Coupled with its supposed lack of power (apparently just twice the power of the 360) and the danger that the casual gamers that drove the Wii’s success story simply won’t bother buying another console, I see the Wii U facing an uncertain future. The largely unimpressive tech demos suggest to me that Nintendo have trapped themselves in a cycle of having to be seen to innovate. History suggests that far from being the firm to have total unwavering trust in, the Wii U is likely to be beset with teething troubles galore. The coming console generation will be defined, I believe, by ease of use, interactivity, integration and sheer grunt.
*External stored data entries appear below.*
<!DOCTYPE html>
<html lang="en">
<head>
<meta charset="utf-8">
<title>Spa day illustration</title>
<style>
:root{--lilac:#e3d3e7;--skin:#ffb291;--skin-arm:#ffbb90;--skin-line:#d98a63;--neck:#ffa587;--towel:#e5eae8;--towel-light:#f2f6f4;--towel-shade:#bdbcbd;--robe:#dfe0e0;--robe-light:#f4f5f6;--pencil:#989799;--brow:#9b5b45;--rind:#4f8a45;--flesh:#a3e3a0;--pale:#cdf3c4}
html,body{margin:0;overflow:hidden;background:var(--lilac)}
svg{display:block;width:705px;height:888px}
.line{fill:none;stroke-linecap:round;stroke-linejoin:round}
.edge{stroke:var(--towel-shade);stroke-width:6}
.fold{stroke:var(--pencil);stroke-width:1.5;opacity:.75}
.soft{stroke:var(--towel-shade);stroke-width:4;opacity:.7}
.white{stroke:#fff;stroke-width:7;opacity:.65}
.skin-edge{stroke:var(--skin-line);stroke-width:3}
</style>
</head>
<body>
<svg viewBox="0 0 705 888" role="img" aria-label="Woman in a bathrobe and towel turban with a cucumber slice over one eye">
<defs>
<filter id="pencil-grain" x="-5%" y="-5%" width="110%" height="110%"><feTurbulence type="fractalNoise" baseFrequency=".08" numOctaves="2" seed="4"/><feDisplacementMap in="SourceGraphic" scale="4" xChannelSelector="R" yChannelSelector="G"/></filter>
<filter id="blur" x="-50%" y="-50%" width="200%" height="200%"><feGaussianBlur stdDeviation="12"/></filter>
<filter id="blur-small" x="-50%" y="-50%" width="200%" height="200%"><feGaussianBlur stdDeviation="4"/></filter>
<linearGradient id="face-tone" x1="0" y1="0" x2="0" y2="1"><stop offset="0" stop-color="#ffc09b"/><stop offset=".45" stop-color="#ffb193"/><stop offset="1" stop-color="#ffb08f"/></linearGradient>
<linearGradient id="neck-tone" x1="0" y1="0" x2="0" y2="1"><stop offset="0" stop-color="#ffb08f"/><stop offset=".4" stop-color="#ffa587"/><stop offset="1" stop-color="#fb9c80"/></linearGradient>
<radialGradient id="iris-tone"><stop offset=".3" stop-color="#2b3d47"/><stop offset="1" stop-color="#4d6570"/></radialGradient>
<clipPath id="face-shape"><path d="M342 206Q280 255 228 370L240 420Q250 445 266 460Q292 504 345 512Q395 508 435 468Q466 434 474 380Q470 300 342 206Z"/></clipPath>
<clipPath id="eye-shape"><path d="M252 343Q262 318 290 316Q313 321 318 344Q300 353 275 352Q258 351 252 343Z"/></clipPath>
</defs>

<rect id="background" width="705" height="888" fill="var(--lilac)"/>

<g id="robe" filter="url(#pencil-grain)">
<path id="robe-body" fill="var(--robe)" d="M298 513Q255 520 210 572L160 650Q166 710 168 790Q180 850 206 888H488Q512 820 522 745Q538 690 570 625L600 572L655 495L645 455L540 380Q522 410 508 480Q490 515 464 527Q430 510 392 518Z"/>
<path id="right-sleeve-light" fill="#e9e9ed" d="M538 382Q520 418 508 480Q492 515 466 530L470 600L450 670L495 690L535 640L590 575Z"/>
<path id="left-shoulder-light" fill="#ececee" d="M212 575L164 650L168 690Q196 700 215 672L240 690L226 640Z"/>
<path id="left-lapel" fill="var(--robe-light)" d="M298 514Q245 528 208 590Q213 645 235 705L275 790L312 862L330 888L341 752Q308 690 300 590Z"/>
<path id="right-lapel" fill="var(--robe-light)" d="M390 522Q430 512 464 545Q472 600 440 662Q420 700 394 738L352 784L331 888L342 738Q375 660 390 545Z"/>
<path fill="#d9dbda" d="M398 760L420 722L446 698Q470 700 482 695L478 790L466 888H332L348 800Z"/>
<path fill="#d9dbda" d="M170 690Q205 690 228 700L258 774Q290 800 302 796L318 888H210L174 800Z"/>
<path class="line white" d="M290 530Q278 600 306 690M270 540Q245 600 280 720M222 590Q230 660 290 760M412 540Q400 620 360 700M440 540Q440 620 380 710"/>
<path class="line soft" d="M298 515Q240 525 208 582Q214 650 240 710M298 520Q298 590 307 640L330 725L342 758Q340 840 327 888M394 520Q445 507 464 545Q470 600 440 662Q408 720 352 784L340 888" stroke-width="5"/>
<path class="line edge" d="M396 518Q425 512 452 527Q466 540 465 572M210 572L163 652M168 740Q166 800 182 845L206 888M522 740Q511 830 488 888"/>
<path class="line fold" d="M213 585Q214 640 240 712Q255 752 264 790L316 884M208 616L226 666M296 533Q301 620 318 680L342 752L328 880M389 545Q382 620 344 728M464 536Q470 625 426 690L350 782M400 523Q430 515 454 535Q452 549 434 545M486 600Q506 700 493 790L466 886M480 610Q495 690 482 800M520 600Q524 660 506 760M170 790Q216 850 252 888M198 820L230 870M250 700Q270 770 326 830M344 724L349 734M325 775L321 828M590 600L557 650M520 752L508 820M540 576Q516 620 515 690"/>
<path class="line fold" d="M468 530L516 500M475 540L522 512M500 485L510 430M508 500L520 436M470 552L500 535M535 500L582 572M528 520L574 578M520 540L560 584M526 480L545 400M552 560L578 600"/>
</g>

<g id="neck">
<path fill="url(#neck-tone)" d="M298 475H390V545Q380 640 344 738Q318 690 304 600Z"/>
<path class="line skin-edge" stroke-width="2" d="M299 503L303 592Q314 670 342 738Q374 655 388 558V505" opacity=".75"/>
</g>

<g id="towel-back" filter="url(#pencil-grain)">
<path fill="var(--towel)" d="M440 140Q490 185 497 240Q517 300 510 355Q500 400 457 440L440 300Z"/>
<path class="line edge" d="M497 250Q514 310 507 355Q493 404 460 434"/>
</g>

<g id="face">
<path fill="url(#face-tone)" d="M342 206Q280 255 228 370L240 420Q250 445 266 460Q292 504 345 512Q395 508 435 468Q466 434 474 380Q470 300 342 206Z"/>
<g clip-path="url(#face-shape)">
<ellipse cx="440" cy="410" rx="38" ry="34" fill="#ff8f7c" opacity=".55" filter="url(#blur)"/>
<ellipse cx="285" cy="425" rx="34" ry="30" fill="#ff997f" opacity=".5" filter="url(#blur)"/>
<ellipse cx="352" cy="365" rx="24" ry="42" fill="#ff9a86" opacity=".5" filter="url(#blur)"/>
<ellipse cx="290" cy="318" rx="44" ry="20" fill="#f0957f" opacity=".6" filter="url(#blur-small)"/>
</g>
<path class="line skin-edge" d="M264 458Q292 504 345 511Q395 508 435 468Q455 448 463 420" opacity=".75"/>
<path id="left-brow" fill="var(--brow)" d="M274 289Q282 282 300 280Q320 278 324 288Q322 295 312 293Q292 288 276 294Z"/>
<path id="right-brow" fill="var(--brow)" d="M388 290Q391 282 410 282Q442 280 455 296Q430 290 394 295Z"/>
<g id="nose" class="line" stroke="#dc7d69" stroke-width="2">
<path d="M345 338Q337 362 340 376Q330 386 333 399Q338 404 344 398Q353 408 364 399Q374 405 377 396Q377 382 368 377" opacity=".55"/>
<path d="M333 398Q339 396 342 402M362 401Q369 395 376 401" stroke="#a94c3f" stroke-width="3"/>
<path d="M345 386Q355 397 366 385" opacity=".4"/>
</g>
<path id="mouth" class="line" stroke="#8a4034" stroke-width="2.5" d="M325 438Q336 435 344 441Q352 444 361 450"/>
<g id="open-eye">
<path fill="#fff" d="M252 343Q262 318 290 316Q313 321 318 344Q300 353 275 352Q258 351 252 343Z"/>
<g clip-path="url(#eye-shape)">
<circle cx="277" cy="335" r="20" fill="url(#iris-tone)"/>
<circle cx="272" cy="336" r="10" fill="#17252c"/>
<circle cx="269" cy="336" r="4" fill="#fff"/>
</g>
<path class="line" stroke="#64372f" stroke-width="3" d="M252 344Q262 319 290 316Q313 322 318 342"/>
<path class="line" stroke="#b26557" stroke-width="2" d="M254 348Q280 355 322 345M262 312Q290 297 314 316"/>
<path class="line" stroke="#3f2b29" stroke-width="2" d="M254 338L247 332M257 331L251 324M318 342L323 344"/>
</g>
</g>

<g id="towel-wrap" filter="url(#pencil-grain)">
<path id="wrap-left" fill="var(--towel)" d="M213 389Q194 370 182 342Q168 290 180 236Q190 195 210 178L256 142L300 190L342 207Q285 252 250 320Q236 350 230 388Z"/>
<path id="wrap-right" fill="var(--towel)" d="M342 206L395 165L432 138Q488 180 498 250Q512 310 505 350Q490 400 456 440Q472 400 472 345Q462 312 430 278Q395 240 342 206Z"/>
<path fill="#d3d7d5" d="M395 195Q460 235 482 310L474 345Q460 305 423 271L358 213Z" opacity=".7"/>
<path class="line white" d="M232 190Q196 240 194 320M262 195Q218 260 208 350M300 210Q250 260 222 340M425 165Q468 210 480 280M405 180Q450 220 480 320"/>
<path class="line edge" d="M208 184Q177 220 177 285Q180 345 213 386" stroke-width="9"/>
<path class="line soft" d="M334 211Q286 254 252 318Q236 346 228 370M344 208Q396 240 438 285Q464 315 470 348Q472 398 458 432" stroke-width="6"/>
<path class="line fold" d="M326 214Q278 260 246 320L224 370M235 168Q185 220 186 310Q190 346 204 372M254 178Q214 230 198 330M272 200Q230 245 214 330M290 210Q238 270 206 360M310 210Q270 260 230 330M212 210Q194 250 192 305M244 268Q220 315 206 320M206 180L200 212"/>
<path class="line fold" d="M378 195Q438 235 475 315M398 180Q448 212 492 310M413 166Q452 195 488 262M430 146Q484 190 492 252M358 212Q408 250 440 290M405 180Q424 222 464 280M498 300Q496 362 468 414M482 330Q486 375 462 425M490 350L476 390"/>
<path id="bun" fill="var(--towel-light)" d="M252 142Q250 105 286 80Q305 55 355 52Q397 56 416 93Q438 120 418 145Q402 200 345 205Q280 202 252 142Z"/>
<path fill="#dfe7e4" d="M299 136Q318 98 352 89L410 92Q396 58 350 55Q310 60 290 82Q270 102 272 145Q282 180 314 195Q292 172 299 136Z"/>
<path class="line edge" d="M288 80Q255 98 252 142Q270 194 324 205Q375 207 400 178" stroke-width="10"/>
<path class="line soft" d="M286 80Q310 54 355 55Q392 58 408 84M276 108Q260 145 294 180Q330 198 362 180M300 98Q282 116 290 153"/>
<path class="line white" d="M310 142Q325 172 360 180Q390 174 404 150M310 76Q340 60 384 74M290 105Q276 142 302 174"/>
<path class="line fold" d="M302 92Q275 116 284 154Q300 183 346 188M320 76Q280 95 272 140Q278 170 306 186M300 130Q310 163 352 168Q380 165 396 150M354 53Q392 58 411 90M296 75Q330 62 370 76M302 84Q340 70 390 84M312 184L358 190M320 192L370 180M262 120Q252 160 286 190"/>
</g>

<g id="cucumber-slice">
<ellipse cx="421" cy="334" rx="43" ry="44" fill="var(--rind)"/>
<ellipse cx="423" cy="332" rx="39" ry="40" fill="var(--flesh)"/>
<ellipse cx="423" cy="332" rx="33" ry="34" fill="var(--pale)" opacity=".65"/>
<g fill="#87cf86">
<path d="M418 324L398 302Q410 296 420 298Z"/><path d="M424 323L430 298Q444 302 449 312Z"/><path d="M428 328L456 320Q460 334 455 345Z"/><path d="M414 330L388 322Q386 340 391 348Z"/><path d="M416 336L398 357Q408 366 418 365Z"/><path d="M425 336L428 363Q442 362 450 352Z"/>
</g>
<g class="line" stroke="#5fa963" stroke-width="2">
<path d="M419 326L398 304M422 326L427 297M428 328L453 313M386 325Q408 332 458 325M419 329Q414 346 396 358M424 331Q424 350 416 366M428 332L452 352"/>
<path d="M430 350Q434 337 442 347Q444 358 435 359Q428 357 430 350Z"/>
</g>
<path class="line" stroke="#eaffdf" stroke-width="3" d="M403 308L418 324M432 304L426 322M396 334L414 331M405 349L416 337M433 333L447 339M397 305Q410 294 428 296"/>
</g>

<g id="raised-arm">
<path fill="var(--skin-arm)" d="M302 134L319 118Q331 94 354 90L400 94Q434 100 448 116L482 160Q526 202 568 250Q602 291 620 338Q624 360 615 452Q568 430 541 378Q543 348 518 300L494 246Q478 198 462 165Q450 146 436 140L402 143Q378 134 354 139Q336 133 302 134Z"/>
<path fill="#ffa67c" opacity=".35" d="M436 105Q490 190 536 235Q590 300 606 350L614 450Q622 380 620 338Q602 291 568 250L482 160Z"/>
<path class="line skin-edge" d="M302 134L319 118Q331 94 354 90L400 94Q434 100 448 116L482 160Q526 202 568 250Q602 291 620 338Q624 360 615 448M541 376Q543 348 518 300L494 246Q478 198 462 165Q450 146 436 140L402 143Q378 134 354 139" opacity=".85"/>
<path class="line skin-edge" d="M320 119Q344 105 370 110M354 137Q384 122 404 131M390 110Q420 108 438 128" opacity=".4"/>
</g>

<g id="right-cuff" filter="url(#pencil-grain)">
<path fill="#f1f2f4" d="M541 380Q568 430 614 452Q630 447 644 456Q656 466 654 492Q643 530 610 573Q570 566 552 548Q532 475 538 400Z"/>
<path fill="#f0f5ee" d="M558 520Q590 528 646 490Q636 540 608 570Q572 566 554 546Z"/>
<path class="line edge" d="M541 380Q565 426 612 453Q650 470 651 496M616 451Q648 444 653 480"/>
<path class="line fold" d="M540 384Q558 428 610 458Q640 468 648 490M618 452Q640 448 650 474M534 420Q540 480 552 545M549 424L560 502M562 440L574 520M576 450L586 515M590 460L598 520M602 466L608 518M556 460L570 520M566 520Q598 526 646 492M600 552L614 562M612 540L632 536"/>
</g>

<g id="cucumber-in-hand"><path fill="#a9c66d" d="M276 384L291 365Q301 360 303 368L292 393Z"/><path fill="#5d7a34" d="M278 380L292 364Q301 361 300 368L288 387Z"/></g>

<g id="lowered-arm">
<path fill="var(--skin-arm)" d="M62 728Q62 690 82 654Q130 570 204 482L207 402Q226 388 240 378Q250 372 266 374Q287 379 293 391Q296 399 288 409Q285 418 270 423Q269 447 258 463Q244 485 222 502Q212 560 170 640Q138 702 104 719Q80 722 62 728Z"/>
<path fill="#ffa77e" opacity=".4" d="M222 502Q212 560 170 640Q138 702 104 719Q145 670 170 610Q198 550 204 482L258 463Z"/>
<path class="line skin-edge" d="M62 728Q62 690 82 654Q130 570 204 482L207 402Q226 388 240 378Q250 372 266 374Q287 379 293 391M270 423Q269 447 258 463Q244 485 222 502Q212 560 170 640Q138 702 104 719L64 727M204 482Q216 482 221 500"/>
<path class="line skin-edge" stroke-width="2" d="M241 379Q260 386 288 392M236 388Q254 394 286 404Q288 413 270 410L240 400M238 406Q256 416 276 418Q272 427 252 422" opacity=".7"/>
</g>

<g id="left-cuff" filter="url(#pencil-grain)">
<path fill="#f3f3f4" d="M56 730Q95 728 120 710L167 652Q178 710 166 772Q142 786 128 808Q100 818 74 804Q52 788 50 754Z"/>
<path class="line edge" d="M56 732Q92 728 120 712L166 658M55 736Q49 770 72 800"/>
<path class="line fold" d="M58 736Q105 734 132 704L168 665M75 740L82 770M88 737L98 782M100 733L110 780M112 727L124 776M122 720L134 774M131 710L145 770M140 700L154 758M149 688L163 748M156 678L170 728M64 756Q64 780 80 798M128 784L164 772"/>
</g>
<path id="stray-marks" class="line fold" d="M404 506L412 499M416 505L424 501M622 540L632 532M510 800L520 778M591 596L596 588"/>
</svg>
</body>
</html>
I believe that Microsoft and Sony will produce machines that can do everything that Nintendo’s can do, but better, more reliably (though given that I am on my third 360 I trust that Microsoft will forgive me holding off from buying their next machine on launch day), and with far more games worth playing.

For the first time, Nintendo’s total focus on the games industry, as opposed to Microsoft and Sony’s experience in other fields, is likely to be a hindrance rather than a reason to believe in the firm. If Nintendo doesn’t learn from the mistakes that, in spite of the sales figures, they have consistently and undoubtedly made in their recent past, the Wii U stands to lose both casual and hardcore gamers alike..